I am in Seattle Washington attending the North Pacific Fishery Management Council (Council) meeting, now on my third day. I should be here until super bowl Sunday unless the meetings speed up on their agenda and we are done early. If not, I will be flying home during the game, and so my loss. The Council, amongst the slew of issues common in all their agenda’s: Bering Sea/Aleutian Island Pacific Cod fishery; Steller Sea lion; Amendment 80 Program; and others is the ever present problem of Chinook and Chum Salmon by catch issues in the billion dollar a year pollock fishery.
So, the ever-present problem of salmon by catch. The Council took up the issue of chinook/king salmon problem in the Bering Sea pollock fishery last year by saying, if I can get this right, that the pollock fishers are allowed to catch up to 47,000 king salmon, and if that’s reached, then to 60,000 king salmon hard cap. Something like that. Now the Council is struggling with how to limit, if possible, the amount of chum salmon caught in that same fishery. In 2005, the pollock fishers caught an estimated 705,963 chum salmon, which at an average weight of 15 pounds per fish, equals a total of 10,589,445 pounds of fish that were discarded and thrown back into the ocean as waste. To be far, the total amount of chum salmon caught as by catch in 2008 were down to 15,423 fish that shows some improvement in lessening the loss of these fish, or seafood.
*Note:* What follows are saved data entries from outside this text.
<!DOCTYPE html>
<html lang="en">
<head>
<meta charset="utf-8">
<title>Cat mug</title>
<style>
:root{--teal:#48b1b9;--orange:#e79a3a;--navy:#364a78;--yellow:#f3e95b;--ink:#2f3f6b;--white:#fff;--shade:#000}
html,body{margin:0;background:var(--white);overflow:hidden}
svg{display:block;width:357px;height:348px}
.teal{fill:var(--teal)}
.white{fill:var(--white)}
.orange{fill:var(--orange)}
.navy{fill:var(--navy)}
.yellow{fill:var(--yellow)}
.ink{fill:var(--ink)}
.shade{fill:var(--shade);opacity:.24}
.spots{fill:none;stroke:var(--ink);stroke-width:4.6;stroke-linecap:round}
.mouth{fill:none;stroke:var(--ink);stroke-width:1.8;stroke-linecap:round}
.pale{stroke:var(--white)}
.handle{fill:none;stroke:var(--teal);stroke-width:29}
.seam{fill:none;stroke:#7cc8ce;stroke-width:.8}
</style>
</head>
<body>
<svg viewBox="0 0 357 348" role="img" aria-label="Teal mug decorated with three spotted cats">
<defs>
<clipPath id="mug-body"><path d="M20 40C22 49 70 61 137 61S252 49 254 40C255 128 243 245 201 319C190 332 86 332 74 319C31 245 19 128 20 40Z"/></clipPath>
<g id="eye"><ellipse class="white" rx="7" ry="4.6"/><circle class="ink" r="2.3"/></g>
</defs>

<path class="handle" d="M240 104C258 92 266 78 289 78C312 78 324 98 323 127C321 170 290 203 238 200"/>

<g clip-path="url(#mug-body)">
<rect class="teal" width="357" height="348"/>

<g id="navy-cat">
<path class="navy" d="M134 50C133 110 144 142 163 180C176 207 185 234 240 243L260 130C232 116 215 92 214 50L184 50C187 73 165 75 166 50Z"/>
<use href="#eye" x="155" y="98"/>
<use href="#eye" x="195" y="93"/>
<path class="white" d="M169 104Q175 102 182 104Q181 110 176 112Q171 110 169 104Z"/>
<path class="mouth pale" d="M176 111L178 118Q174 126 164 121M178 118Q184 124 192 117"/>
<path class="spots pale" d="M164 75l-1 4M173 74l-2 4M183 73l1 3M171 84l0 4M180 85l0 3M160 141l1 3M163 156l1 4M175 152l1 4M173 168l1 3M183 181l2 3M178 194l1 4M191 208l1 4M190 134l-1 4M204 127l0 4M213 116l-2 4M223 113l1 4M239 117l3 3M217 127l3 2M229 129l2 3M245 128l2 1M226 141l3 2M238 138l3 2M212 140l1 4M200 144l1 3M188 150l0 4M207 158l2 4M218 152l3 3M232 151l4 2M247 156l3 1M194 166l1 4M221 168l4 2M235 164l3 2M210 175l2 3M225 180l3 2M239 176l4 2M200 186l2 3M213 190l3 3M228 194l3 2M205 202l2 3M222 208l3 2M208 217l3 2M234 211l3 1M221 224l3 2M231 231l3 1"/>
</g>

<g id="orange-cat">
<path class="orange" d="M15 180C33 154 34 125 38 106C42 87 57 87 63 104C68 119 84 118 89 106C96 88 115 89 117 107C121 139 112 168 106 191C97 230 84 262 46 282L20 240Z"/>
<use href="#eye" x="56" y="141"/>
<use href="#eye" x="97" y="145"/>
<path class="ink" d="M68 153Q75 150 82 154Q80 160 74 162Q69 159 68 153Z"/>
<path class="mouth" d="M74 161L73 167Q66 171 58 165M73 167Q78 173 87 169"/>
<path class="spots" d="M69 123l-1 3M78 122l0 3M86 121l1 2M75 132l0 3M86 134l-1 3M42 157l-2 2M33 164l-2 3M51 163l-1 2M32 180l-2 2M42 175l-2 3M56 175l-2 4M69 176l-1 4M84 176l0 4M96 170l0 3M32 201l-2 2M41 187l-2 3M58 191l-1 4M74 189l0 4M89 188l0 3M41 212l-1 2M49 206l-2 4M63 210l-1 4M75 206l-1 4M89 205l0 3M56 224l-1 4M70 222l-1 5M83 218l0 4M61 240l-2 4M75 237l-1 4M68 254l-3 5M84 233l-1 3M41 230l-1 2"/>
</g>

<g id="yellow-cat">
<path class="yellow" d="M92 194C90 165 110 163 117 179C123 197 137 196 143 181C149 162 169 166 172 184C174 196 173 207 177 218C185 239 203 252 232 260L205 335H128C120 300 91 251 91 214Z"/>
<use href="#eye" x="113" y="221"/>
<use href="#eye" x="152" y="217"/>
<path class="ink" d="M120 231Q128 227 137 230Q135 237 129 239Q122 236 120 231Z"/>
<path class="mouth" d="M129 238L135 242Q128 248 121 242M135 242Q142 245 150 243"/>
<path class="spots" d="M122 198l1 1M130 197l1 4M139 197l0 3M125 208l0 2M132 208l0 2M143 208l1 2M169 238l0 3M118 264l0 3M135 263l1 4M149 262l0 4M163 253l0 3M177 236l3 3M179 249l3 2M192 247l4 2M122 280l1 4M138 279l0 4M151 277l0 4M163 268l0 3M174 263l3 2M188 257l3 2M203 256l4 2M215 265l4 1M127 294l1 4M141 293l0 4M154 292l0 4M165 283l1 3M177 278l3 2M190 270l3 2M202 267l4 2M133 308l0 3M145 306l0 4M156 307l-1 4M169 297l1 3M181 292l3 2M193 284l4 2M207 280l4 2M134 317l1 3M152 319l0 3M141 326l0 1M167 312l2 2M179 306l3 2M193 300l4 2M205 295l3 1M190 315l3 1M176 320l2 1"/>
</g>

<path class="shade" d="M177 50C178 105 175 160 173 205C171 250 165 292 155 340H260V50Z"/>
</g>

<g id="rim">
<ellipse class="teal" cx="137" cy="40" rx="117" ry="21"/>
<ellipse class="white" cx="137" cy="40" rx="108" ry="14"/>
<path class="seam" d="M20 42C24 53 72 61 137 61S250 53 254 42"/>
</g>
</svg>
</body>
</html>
It is also estimated that 50% of these fish are from Asia coming from aquaculture facilities.
There are several ironies to this problem. One is, chum and chinook don’t migrate and feed together, as far as we know when they are out in the ocean. Chinook stay out in the ocean an average of 5 years while chum stay about 4 years maturing before they return to the stream they were born in to spawn. And so they remain separate while maturing. The pollock fishers know from experience where to fish for pollock but do not know where each species feed and mature. And so the problem. If we fish over here we might catch hundreds of chinook while if we fish over there, chums.
Part of the three recommended solutions to cut down on the amount of salmon by catch is to do what is called “rolling hot-spots.” That is, if too many salmon are caught over here, the area will be shut down so the pollock fishers have to move to another location to continue fishing. And so the fishers move and hope they will have better luck in this new area. Part of the problem is that should the pollock fishers catch a third of the total allowable numbers of salmon in one area, and the total amount for that area is not met, they can use up the difference in that new area. It can be confusing, but basically if the total amount of by catch salmon is, lets say, 40,000 fish, then 40,000 fish it is, rather than saving the fish and not destroying them. How is this conservation? The other irony seems to be: saving fish so that we can catch more fish?
So, off to the salt mines trying to understand this mess. If you think you know what all this means, please let me know. I will be happy to take the time to read your comments. Geee, I hope I make it home for the super bowl.
In Seattle at the NPFMC meetings.